I’ve always loved French Toast and I thought the slightly sweet, dense bread would make a delicious breakfast. I like incorporating Wheat Germ in my French Toast or pancakes for the added health benefits, as well as the nutty flavor. When it’s sprinkled on, as opposed to mixed in, it toasts up nicely during the cooking process. So for the French Toast, I mixed up my eggs and cinnamon, dipped my bread, sprinkled some wheat germ on it, then put it on a hot griddle. (Click for recipe.)

Honey Oatmeal Wheat Germ French Toast hides under peanut butter & fresh fruit.

When it was perfectly toasted, I spread it with peanut butter, my favorite French Toast topping. I like how the saltiness of the peanut butter complements the sweetness of the cinnamon. Most of the time I eat pb&j on my French Toast, but having just purchased a variety of fresh fruit, I was excited to use that. I made a layered delight of French Toast, peanut butter, sliced banana, fresh strawberries, pomegranate seeds, and chia seeds (oops – not in the photo!). Was it good? Oh, yeah! Will I make it again? Definitely!!

Ha! Should have taken a picture before I ate half the croutons!

 After making French Toast I still had part of a loaf left.

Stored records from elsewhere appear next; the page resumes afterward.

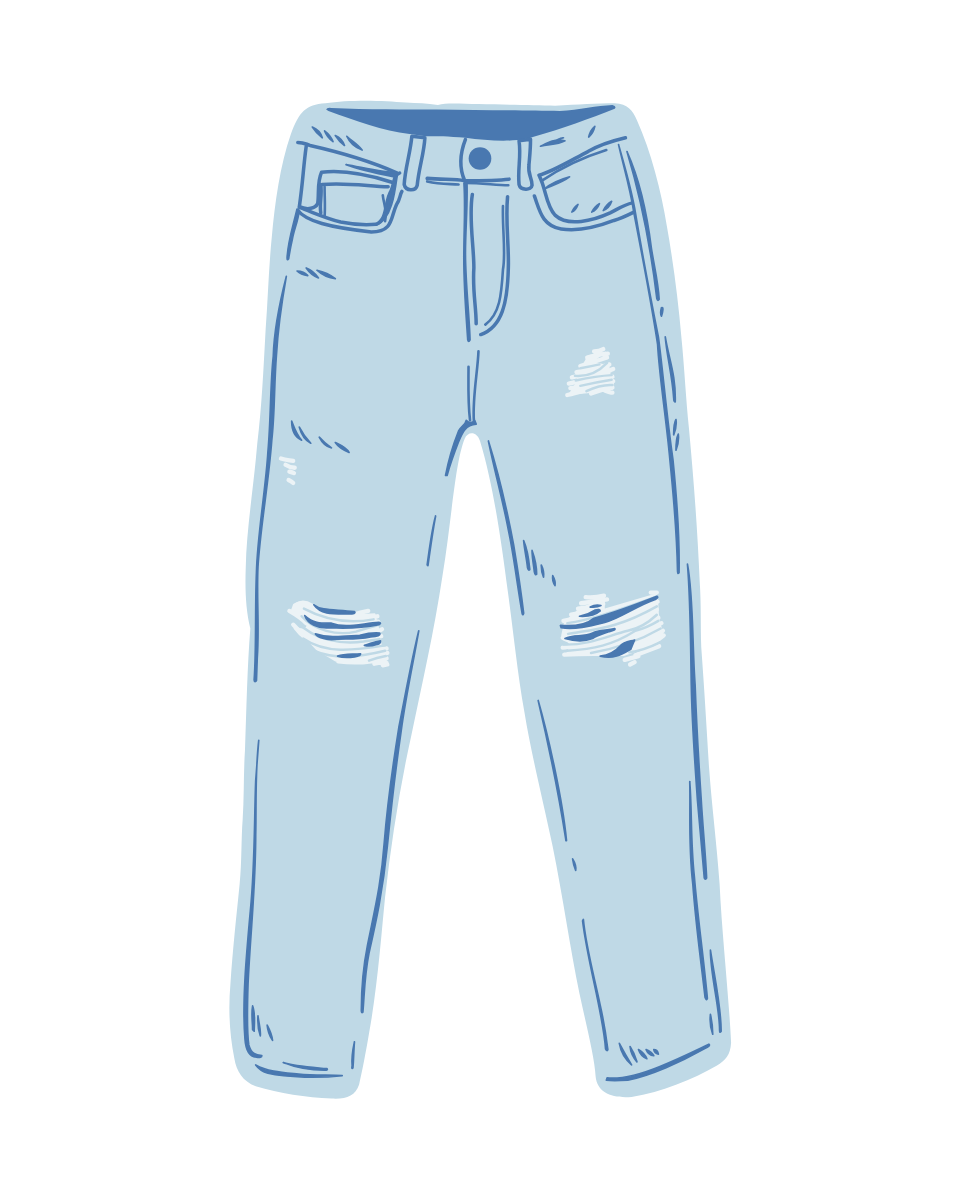
<!DOCTYPE html>
<html lang="en">
<head>
<meta charset="utf-8">
<title>Ripped denim jeans</title>
<style>
:root{--paper:#ffffff;--denim:#bfd9e6;--ink:#4978b0;--thread:#ecf3f6}
html,body{margin:0;padding:0;overflow:hidden;background:var(--paper)}
.canvas{width:960px;height:1200px;overflow:hidden;background:var(--paper)}
.canvas svg{display:block;width:960px;height:1200px}
.denim{fill:var(--denim)}
.ink{fill:var(--ink)}
.taper{fill:var(--ink);stroke:var(--ink);stroke-width:2.2;stroke-linejoin:round}
.seam{fill:none;stroke:var(--ink);stroke-width:4.6;stroke-linecap:round;stroke-linejoin:round}
.loop{fill:var(--denim);stroke:var(--ink);stroke-width:4.6;stroke-linecap:round;stroke-linejoin:round}
.fine{stroke-width:3.4}
.fray{fill:none;stroke:var(--thread);stroke-width:5.6;stroke-linecap:round;stroke-linejoin:round}
.patch{fill:var(--thread)}
.gap{fill:none;stroke:var(--denim);stroke-width:3.2;stroke-linecap:round}
</style>
</head>
<body>
<main class="canvas">
<svg viewBox="0 0 1254 1567.5" role="img" aria-label="Light blue ripped jeans">
<path id="silhouette" class="denim" d="M425 135C455 130 500 131 530 134C545 135 558 135 572 137C585 134 605 136 625 136C665 137 700 137 725 138C755 137 780 135 803 135C820 136 826 144 832 157C850 197 864 250 871 295C879 340 886 392 890 440C894 480 896 522 900 560C906 625 911 690 914 760C916 790 915 815 916 845C920 900 923 950 926 1000C930 1055 936 1100 940 1155C943 1220 952 1300 955 1362C954 1378 948 1385 936 1392C905 1410 865 1426 825 1433C800 1435 780 1428 778 1406C777 1383 766 1340 757 1298C745 1240 735 1170 722 1106C708 1040 694 985 685 930C676 880 670 820 663 770C655 710 645 635 627 576C623 563 611 563 607 573C594 605 590 680 578 752C567 825 551 895 537 962C522 1030 511 1100 503 1172C498 1222 493 1290 482 1350C478 1374 473 1400 469 1417C464 1432 452 1436 433 1435C400 1434 365 1428 334 1419C317 1412 309 1400 306 1382C300 1352 298 1320 301 1285C304 1240 309 1195 313 1155C316 1125 315 1095 317 1070C319 1040 318 1010 320 980C322 925 323 870 327 821C321 797 320 770 321 742C322 690 331 640 336 580C342 530 344 485 347 430C350 390 351 350 355 310C359 265 366 215 380 175C391 146 399 137 425 135Z"/>

<g id="waistband">
<path class="ink" d="M426 143Q427 140 433 141C480 143 530 143 570 143C630 144 690 144 731 145C757 143 780 138 800 137Q806 139 803 142C770 155 735 168 696 179Q693 181 676 183C655 185 630 183 608 180C585 178 570 178 556 178L535 175C500 171 465 158 429 145Z"/>
<path class="seam" d="M389 186C397 186 399 188 405 190C445 199 485 211 519 226"/>
<path class="seam" d="M704 229C720 225 745 210 768 198C785 188 800 184 817 180"/>
<path class="seam" d="M608 182C601 200 600 220 607 236"/>
<path class="seam" d="M558 233C578 235 595 233 606 236C628 236 648 236 665 234"/>
<path class="seam fine" d="M558 237C575 241 588 240 599 241M608 239C630 239 648 242 664 242"/>
<path class="loop" d="M538 178C536 200 529 220 528 241C530 250 543 250 545 242C547 220 554 200 555 180Z"/>
<path class="loop" d="M678 184C681 205 676 220 678 241C680 249 694 249 695 242C695 232 689 228 691 215C692 203 693 195 693 182Z"/>
<circle id="button" class="ink" cx="627" cy="207" r="14.8"/>
</g>

<g id="pocket-left">
<path class="seam" d="M400 191C396 220 396 235 391 270C402 275 412 272 415 266C417 252 414 238 420 225C452 221 487 230 512 238"/>
<path class="seam" d="M421 241C450 238 480 243 507 244"/>
<path class="seam" d="M419 241C421 255 417 266 419 278"/>
<path class="seam fine" d="M424 244C424 258 425 270 424 283M500 255C501 266 506 274 503 289"/>
<path class="seam" d="M391 271C408 277 425 285 445 290C465 294 480 294 491 293C507 287 502 263 511 249C516 238 513 230 522 226"/>
<path class="taper" d="M492 294C508 286 506 268 511 250Q514 236 519 228C516 250 512 286 492 294Z"/>
<path class="seam" d="M389 275C400 289 430 297 485 303C514 303 510 284 518 267C523 260 522 255 525 250"/>
<path class="taper" d="M452 215C475 219 500 225 521 226L515 231C495 227 470 222 452 215Z"/>
</g>

<g id="pocket-right">
<path class="seam fine" d="M708 236C730 221 760 206 792 196"/>
<path class="taper" d="M711 247C720 239 733 234 744 231C735 238 722 242 711 247Z"/>
<path class="seam" d="M705 231C713 246 713 268 725 281C742 297 775 288 797 278C807 273 816 267 826 265"/>
<path class="seam" d="M698 256C705 275 708 295 733 299C760 303 784 295 802 288C812 285 820 281 828 277"/>
</g>

<g id="fly">
<path class="taper" d="M606 239L610 239C611 270 608 300 608 330C608 370 613 410 614 444Q612 448 611 444C608 400 605 365 606 325C606 300 608 270 606 239Z"/>
<path class="seam" d="M617 254C612 285 619 320 619 350C617 380 622 400 622 423"/>
<path class="seam" d="M663 257C660 290 665 320 664 350C663 395 656 427 628 437"/>
<path class="seam fine" d="M657 269C656 300 661 330 657 352C655 385 653 410 634 424"/>
<path class="seam fine" d="M612 479C612 500 611 525 614 549M625 459C624 485 617 520 619 549"/>
<path class="taper" d="M609 549Q615 555 620 549L622 554C608 555 604 565 599 577C592 595 587 610 584 621L582 621C587 595 595 573 599 563C603 556 608 555 609 549Z"/>
</g>

<g id="outer-seams">
<path class="taper" d="M388 273L391 275C389 290 384 300 382 312C379 325 378 332 377 338Q375 341 375 337C376 315 383 295 388 273Z"/>
<path class="taper" d="M374 361C368 395 363 430 361 465C358 505 359 540 355 575C351 630 340 690 337 740C335 780 339 820 336 860L335 889Q332 892 332 888C335 845 333 795 335 748C336 700 347 640 350 590C354 545 353 500 357 465C358 430 366 392 374 361Z"/>
<path class="taper" d="M338 967C333 1010 335 1050 334 1090C334 1160 327 1220 324 1285C323 1315 322 1345 325 1365C328 1377 335 1378 342 1379Q342 1382 335 1381C325 1380 321 1372 320 1357C316 1310 322 1245 327 1190C333 1130 332 1075 334 1020Z"/>
<path class="taper" d="M808 189C817 220 824 245 829 272C837 320 850 390 860 440C866 485 871 545 879 600C884 650 888 700 887 748Q885 751 885 745C884 690 879 640 875 600C870 545 861 490 859 450C850 390 838 330 828 278C823 245 815 220 808 189Z"/>
<path class="taper" d="M819 198C838 240 846 285 851 325C855 350 860 370 861 391Q859 394 858 390C852 340 839 265 819 198Z"/>
<path class="taper" d="M898 737C906 780 904 840 908 895C910 950 913 1000 916 1045C918 1080 922 1120 923 1147Q921 1150 920 1147C917 1110 914 1080 911 1045C908 1000 904 950 903 895C902 840 902 785 898 737Z"/>
<path class="taper" d="M901 1021C904 1060 902 1100 907 1145C911 1195 919 1250 924 1304Q923 1308 921 1303C915 1250 909 1210 905 1155C899 1105 902 1060 901 1021Z"/>
<path class="taper" d="M928 1241C934 1280 942 1315 942 1347Q940 1350 940 1346C940 1315 928 1275 928 1241ZM869 440C874 470 883 490 882 525Q880 525 880 520C878 490 871 465 869 440Z"/>
<path class="taper" d="M864 402C867 400 866 407 864 413Q862 409 864 402ZM883 548C884 555 882 563 880 568C880 560 880 553 883 548ZM886 567C887 575 885 583 883 588C883 580 883 573 886 567ZM928 1325C930 1334 931 1343 931 1351C928 1343 927 1334 928 1325Z"/>
</g>

<g id="inseams">
<path class="taper" d="M569 674C565 695 562 718 559 739L558 738C561 715 564 692 569 674Z"/>
<path class="taper" d="M547 824C539 870 530 910 524 955C516 1010 511 1055 506 1105C500 1165 491 1205 482 1245C476 1275 476 1300 474 1322Q472 1324 472 1320C472 1290 474 1265 480 1235C489 1190 498 1155 502 1100C506 1050 513 1000 521 950C530 905 537 865 547 824Z"/>
<path class="taper" d="M463 1361C462 1372 462 1384 461 1395Q459 1397 460 1392C459 1380 461 1370 463 1361Z"/>
<path class="taper" d="M638 576C655 630 664 675 671 712C677 748 681 775 684 801Q683 805 682 801C675 760 671 725 664 692C657 655 646 615 638 576Z"/>
<path class="taper" d="M703 915C716 960 735 1045 740 1098Q739 1099 739 1096C731 1045 717 975 703 915Z"/>
<path class="taper" d="M748 1122Q753 1130 752 1137Q749 1130 748 1122Z"/>
<path class="taper" d="M762 1201C765 1235 776 1275 784 1313C789 1335 792 1355 794 1371Q793 1374 791 1370C788 1325 768 1260 761 1203Z"/>
</g>

<g id="hems">
<path class="taper" d="M334 1391C350 1400 370 1401 390 1403C410 1405 430 1404 447 1405C420 1408 375 1408 350 1402Q340 1399 334 1391Z"/>
<path class="taper" d="M370 1388C385 1393 405 1394 427 1396Q429 1398 424 1398C400 1398 385 1394 370 1388Z"/>
<path class="taper" d="M793 1408C815 1410 840 1402 862 1393C885 1384 905 1374 926 1364Q929 1366 920 1370C890 1387 850 1405 820 1411Q800 1412 792 1411Z"/>
</g>

<g id="creases" class="taper">
<path d="M408 166Q418 170 421 180Q413 174 408 166ZM424 171Q432 177 435 185Q427 179 424 171ZM438 177Q447 181 450 190Q443 185 438 177ZM453 178C459 184 467 188 473 196C464 193 457 187 453 178Z"/>
<path d="M706 191C715 187 718 184 727 183Q735 179 736 180L729 182Q735 184 738 184C727 190 716 188 706 191ZM777 165Q775 174 769 179Q771 170 777 165Z"/>
<path d="M755 267Q752 275 747 277Q750 270 755 267ZM783 266Q780 274 773 277Q777 269 783 266ZM799 263Q796 272 788 275Q792 267 799 263Z"/>
<path d="M388 354Q397 354 402 360Q393 359 388 354ZM400 350Q410 354 416 363Q406 359 400 350ZM414 353Q428 356 438 364Q425 363 414 353Z"/>
<path d="M381 550C385 560 387 567 394 575C385 571 381 562 381 550ZM391 558Q397 570 406 579Q395 573 391 558ZM417 571Q424 579 433 585Q423 583 417 571ZM438 578C446 582 452 584 456 591C449 588 442 584 438 578Z"/>
<path d="M684 706C690 720 691 733 692 744Q690 746 689 741C688 730 685 718 684 706ZM695 719C699 730 701 740 701 750Q699 752 698 747C697 738 695 728 695 719ZM707 738Q711 746 710 754Q707 747 707 738ZM722 752Q726 759 725 765Q721 759 722 752Z"/>
<path d="M330 1314C334 1325 332 1337 332 1347L330 1345C330 1335 328 1325 330 1314ZM337 1327C338 1337 341 1345 340 1353Q336 1342 337 1327ZM349 1339Q355 1350 356 1359Q350 1350 349 1339Z"/>
<path d="M809 1363Q817 1378 825 1391Q812 1380 809 1363ZM823 1367Q829 1376 832 1387Q824 1378 823 1367ZM834 1371Q842 1376 845 1383Q837 1380 834 1371ZM844 1371Q851 1374 854 1379Q847 1378 844 1371ZM854 1371Q859 1371 860 1377Q855 1376 854 1371Z"/>
</g>

<g id="thigh-fray-right">
<path class="patch" d="M768 464L792 459L775 473L796 477L797 487L802 500L801 509L775 513L742 516L752 500L756 485Z"/>
<path class="fray" d="M776 459Q783 459 788 456M767 467Q780 463 794 462M758 478Q775 473 793 467M753 486Q772 484 796 476M747 493Q765 488 797 484M743 501Q765 497 801 482M745 507Q765 505 800 492M741 516Q760 512 801 498M772 514Q785 509 800 506M790 510Q797 513 800 513"/>
<path class="gap" stroke-width="2" d="M758 481Q770 479 783 476M751 491Q775 493 793 474M752 497Q780 491 799 490M758 504Q780 499 799 496M766 511Q785 502 800 503"/>
</g>

<g id="thigh-fray-left" class="fray" stroke-width="5">
<path d="M367 599C373 601 377 601 383 602M373 607Q379 611 385 611M378 616Q382 617 384 618M377 627Q381 629 383 631"/>
</g>

<g id="knee-rip-left">
<path class="patch" d="M383 789Q395 781 408 790C430 802 455 803 490 801L495 820L499 845L507 860L470 867L438 864L413 849L398 833L383 817Q402 826 400 814L380 797Z"/>
<path class="fray" d="M378 798Q392 806 400 814M387 790Q396 784 407 791M383 816Q394 829 412 837M386 820Q398 836 415 841M462 803Q470 800 481 798M470 805Q485 806 493 805M470 813Q485 812 494 812M480 826Q492 827 499 822M470 835Q490 832 498 831M475 851Q495 849 505 847M480 858Q497 855 506 853M442 864Q475 868 505 860M489 867Q497 865 505 866M500 869L506 868"/>
<path class="gap" d="M397 795C425 810 455 815 488 809M394 805C410 823 440 831 465 825Q480 820 492 817M388 812C410 836 445 842 475 838Q486 836 496 835M396 834C425 854 460 850 503 843M412 851C440 862 470 858 503 850M482 863Q492 859 504 857"/>
<path class="taper" d="M410 790C420 798 435 796 463 799Q466 802 455 802C435 802 419 803 410 790Z"/>
<path class="taper" d="M398 804C410 815 420 814 433 814C450 821 470 815 495 813Q499 814 495 816C475 820 452 821 432 820C415 822 402 815 398 804Z"/>
<path class="taper" d="M412 828C430 834 450 831 470 830Q485 826 496 827Q498 831 484 832C465 836 450 834 440 835C425 837 415 832 412 828ZM476 843C484 841 488 838 497 837Q498 841 491 842Q483 845 476 843ZM441 857C450 854 460 855 471 854Q471 857 463 858C455 859 447 859 441 857Z"/>
</g>

<g id="knee-rip-right">
<path class="patch" d="M737 812L755 796L772 788L790 785L790 795L830 783L858 775L860 790L861 808L867 829L840 848L815 857L790 857L738 857L745 843L733 830Z"/>
<path class="fray" d="M765 780Q777 781 789 778M759 788Q777 786 793 783M755 795Q775 792 788 789M746 803Q765 800 780 794M736 811Q760 806 772 803M850 774L858 774M838 784Q850 783 857 782M840 794Q850 789 859 786M838 804Q852 798 858 796M840 814Q852 810 860 807M840 826Q855 818 864 814M840 836Q855 832 866 824M838 848Q855 840 867 830M830 856Q845 850 861 844M816 862Q826 859 834 857M823 868L829 865M735 833Q742 838 752 836M737 855Q755 854 775 854M735 846Q745 846 755 842"/>
<path class="gap" d="M741 814C770 810 800 800 858 779M742 828C775 822 805 822 858 792M736 842C770 843 795 830 820 824Q840 820 858 803M741 850C775 848 800 843 830 824Q845 820 860 811M772 853C800 848 830 840 863 821M822 852Q840 850 862 839"/>
<path class="taper" d="M732 817C748 818 765 817 775 808C800 801 830 790 858 779Q861 780 856 783C830 792 810 808 790 813C770 818 750 823 733 820Z"/>
<path class="taper" d="M738 834C750 828 762 833 774 827C783 822 793 824 803 821Q805 823 796 825C788 828 780 830 774 834C762 839 748 837 738 834ZM784 857C795 856 803 852 810 844C815 838 822 838 829 836Q826 843 824 848C815 853 803 862 784 857Z"/>
<path class="taper" d="M757 805Q768 803 777 797Q784 795 784 798Q775 806 757 805ZM771 793Q778 789 785 791Q779 794 771 793Z"/>
</g>
</svg>
</main>
</body>
</html>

I like big, fat croutons on my salads, but those are hard to come by in the stores. Besides, homemade is better, right? I cut the bread into chunks, tossed it with a little oil, sprinkled on some sea salt, and popped them into the oven. Oh, the smell! I couldn’t wait to put those on my spinach salad!

The combination of the sweet bread and light sprinkling of sea salt was delicious! In fact, I liked it so much I kept eating the croutons straight out of the pan. Looks like I need to make some more bread so I can have more croutons! Maybe I’ll try some rye bread next.